For added nurturing, says Lonsdorf, “Daily oil massage is important, as are good rest and good exercise. Lifelong exercise helps your circulation, which in turn helps your skin as well. Just remember to protect the skin if you’re exercising outdoors.”
As you age, it’s more important than ever to continue consuming healthy fats—not only for the skin, but for the brain as well. Ayurvedic supplements can help, too.
“Gotu kola helps keep your memory, mind, and focus sharp at the same time as it’s supporting the collagen in your skin,” says Lonsdorf, who recommends Stress Free Mind and Youthful Skin Cream, which contain this powerful herb.
With these Ayurvedic tips in mind, you’ll be well on your way to healthy, glowing skin at any age.
The sole purpose of these articles is to provide information about the tradition of ayurveda.

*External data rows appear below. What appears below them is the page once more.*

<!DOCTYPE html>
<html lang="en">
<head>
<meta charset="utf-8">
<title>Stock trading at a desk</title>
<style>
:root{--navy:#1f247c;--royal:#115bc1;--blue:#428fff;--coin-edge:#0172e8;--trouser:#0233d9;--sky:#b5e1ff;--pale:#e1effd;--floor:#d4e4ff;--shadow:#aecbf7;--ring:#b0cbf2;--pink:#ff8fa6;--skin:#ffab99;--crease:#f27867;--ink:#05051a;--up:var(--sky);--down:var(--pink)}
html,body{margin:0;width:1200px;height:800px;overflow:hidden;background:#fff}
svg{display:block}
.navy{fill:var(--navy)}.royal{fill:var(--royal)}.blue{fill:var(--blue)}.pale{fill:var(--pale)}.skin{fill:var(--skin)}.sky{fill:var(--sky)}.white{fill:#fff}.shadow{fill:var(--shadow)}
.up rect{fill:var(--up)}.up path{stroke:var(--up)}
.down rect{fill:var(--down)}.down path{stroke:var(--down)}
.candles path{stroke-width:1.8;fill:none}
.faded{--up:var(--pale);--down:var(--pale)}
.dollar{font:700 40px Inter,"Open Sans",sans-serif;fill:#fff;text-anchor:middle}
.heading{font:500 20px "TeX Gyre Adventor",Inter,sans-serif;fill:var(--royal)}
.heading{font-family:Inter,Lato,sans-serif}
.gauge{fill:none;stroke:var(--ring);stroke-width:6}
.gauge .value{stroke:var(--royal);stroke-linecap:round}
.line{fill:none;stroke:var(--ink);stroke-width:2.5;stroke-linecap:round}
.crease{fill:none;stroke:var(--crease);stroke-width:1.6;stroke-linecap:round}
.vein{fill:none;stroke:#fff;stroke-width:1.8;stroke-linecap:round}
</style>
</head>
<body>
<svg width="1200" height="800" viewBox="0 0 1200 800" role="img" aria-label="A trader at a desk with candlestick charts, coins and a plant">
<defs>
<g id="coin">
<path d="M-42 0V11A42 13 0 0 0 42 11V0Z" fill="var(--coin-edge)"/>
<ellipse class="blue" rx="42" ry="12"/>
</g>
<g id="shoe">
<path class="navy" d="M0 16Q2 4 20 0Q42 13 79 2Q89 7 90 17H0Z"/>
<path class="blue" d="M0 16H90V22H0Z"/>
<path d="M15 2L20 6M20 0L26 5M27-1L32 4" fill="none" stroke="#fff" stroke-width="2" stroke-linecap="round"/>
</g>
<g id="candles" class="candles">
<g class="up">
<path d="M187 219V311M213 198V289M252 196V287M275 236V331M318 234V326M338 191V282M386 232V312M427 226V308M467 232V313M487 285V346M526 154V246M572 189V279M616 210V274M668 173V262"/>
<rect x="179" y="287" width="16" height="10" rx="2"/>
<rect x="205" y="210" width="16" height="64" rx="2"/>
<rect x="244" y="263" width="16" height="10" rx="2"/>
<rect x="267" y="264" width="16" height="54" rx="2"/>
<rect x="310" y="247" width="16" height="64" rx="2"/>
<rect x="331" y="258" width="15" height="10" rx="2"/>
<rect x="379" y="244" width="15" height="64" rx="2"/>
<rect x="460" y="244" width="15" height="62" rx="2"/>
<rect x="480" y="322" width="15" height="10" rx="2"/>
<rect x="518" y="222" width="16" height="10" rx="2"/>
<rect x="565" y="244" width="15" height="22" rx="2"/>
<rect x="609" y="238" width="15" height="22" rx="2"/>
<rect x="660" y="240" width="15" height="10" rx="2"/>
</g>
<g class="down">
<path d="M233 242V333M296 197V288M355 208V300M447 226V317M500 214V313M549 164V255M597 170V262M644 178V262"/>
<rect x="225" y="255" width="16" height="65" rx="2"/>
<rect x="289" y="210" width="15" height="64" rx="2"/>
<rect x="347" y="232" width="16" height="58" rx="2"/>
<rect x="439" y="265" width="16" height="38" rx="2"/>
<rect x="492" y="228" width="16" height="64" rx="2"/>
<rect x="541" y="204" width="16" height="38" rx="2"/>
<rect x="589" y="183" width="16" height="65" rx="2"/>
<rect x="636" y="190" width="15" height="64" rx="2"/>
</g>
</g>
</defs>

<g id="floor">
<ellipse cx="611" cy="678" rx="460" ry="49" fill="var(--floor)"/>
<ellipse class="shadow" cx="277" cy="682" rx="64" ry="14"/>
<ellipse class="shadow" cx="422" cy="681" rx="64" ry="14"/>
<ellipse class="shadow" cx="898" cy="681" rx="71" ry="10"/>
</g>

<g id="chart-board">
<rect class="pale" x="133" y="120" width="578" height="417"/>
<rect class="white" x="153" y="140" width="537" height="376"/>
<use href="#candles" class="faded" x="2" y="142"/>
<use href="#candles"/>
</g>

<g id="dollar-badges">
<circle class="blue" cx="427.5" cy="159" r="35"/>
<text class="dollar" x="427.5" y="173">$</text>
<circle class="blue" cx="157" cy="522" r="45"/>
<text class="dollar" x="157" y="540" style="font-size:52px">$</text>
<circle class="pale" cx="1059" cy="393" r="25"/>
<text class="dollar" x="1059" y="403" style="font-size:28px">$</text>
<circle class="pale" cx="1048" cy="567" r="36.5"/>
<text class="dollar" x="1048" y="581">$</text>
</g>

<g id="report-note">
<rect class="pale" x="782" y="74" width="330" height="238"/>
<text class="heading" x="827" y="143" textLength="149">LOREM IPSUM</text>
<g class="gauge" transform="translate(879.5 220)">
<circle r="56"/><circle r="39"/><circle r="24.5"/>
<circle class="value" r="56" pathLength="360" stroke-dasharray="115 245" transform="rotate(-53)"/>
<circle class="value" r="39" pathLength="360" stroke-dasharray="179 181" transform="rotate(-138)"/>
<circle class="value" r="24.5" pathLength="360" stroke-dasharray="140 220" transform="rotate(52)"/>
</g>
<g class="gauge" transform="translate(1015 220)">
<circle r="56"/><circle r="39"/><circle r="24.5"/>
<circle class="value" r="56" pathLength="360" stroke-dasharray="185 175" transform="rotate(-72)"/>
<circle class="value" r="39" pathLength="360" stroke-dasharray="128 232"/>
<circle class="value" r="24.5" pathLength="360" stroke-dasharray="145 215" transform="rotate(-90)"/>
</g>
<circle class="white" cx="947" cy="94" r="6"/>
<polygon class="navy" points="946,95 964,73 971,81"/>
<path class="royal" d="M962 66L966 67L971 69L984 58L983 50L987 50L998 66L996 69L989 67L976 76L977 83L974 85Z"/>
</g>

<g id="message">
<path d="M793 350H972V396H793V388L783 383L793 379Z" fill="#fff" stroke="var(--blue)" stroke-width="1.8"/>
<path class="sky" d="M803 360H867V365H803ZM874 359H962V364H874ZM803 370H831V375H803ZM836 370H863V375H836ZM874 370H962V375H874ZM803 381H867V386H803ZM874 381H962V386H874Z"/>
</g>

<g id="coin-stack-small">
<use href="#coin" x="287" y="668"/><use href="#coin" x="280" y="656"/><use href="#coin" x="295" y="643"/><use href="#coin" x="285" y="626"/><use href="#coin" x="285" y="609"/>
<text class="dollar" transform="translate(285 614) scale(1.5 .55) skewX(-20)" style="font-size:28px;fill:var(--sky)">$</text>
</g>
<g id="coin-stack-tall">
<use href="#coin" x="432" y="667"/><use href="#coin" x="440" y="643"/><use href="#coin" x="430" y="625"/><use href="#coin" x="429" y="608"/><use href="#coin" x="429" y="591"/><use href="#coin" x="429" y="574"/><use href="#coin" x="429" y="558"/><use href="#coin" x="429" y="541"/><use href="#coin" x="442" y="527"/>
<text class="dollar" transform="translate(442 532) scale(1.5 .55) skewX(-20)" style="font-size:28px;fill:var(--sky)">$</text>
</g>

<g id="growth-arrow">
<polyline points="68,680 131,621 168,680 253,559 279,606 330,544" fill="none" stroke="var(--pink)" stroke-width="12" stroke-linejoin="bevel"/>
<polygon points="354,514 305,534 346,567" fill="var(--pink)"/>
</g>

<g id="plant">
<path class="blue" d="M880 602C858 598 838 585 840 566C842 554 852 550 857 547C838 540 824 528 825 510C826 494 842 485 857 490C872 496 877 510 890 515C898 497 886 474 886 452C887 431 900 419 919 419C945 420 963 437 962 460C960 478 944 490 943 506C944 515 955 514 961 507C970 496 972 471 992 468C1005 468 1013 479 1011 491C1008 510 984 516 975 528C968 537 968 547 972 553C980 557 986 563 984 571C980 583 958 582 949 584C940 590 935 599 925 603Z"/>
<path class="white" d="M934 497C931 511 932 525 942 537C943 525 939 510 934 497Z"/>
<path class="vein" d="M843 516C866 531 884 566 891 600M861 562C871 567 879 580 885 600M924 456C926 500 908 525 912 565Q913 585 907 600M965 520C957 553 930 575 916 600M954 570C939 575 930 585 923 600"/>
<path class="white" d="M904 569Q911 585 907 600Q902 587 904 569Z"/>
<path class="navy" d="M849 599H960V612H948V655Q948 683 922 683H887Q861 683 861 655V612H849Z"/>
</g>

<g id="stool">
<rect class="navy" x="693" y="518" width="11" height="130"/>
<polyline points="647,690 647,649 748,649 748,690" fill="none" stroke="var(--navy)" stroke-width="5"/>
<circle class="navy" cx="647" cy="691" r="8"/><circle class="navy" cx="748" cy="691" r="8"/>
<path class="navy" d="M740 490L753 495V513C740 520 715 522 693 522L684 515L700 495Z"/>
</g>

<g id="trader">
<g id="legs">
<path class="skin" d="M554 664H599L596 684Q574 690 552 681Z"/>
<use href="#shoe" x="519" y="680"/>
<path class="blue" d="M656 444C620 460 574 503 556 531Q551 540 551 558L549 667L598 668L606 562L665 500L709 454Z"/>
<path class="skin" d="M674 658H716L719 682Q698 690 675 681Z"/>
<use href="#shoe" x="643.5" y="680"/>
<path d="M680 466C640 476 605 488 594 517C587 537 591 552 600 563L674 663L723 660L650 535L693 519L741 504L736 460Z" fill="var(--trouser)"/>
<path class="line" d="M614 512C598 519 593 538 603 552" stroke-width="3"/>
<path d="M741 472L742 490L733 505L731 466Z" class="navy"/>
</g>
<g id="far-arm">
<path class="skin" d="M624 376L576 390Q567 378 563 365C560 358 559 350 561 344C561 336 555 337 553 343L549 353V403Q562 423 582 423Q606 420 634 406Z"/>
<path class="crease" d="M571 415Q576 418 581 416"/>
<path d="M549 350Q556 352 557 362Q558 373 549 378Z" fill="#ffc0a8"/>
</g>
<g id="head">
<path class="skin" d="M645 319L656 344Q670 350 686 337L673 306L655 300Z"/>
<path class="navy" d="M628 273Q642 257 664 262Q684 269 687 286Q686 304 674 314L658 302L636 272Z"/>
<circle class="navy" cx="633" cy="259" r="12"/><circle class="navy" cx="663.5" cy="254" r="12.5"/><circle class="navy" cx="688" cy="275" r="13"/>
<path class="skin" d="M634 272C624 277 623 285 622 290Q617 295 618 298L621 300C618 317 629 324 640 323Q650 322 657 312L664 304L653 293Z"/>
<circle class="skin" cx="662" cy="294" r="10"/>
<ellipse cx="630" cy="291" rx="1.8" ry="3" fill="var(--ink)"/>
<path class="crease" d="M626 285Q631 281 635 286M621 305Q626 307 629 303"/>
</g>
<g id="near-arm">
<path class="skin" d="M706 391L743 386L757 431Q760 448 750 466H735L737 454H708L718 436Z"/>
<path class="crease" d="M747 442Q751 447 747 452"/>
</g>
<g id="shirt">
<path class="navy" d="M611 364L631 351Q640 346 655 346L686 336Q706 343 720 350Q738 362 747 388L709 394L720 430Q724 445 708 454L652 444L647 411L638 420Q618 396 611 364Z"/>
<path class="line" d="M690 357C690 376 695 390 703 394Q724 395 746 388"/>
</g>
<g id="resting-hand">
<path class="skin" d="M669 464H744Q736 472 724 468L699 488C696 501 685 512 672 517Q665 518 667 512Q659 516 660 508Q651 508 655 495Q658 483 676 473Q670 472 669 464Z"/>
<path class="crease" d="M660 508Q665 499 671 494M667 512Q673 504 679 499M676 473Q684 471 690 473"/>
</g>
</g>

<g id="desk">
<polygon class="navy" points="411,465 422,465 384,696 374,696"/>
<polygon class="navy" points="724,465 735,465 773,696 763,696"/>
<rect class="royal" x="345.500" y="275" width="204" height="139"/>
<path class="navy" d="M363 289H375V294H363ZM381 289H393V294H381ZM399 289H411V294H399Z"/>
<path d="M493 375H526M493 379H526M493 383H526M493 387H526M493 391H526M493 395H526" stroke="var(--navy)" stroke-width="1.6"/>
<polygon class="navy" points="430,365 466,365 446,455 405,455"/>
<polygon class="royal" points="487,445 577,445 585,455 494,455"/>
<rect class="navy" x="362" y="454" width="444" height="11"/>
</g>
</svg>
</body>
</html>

This information is not intended for use in the diagnosis, treatment, cure or prevention of any disease. If you have any serious acute or chronic health concern, please consult a trained health professional who can fully assess your needs and address them effectively. If you are seeking the medical advice of a trained ayurvedic expert, call or e-mail us for the number of a physician in your area. Check with your doctor before taking herbs or using essential oils when pregnant or nursing.
This article originally appeared on the vpk by Maharishi Ayurveda website and is used here with permission